(Saved entries)

>>>>>

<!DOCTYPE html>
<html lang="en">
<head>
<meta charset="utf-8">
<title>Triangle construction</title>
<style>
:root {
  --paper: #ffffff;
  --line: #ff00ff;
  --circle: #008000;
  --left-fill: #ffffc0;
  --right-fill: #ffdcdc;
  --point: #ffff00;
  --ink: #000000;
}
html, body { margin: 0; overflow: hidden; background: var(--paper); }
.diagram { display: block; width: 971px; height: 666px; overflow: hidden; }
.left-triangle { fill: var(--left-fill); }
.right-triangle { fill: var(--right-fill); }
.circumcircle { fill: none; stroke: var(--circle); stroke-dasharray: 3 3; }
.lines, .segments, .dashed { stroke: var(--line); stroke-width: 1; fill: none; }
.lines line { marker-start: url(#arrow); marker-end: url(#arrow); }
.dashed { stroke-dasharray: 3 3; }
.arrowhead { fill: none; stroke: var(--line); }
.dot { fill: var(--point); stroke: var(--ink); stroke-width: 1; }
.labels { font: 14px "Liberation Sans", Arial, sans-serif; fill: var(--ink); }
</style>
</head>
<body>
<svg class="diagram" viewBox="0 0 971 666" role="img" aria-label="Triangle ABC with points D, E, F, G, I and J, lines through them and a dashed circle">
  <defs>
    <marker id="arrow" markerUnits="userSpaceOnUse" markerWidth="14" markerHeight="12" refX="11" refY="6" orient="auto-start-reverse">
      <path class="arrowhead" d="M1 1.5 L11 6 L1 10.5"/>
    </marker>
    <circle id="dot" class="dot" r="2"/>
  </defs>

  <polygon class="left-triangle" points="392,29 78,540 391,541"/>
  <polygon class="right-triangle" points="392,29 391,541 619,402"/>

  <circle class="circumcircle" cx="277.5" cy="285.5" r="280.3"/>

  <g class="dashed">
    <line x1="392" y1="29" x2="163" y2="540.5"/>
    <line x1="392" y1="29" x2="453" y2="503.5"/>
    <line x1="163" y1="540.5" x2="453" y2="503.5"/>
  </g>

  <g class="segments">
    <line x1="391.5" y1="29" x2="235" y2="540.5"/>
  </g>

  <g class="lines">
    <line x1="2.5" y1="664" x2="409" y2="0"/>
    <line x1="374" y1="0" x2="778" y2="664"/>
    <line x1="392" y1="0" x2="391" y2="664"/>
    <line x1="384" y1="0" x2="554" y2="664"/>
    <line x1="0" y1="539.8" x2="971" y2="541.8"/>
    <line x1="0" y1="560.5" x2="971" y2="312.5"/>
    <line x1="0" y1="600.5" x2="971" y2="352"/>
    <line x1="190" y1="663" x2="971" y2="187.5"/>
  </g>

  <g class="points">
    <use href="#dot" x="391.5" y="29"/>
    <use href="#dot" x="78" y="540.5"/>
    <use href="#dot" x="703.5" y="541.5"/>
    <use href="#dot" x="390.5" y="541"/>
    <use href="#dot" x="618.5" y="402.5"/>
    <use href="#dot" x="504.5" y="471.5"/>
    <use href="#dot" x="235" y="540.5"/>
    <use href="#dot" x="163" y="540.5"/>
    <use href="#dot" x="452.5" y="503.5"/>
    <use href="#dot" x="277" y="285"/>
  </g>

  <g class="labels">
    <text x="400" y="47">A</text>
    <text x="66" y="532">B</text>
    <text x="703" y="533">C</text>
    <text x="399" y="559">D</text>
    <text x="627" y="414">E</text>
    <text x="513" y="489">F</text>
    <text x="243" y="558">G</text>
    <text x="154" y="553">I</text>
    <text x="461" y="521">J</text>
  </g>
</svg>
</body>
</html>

<<<<<

WHAT TO PRODUCE:
What is the number of lines above that contain the word "stroke"? Answer with that number only.

SOLUTION:
5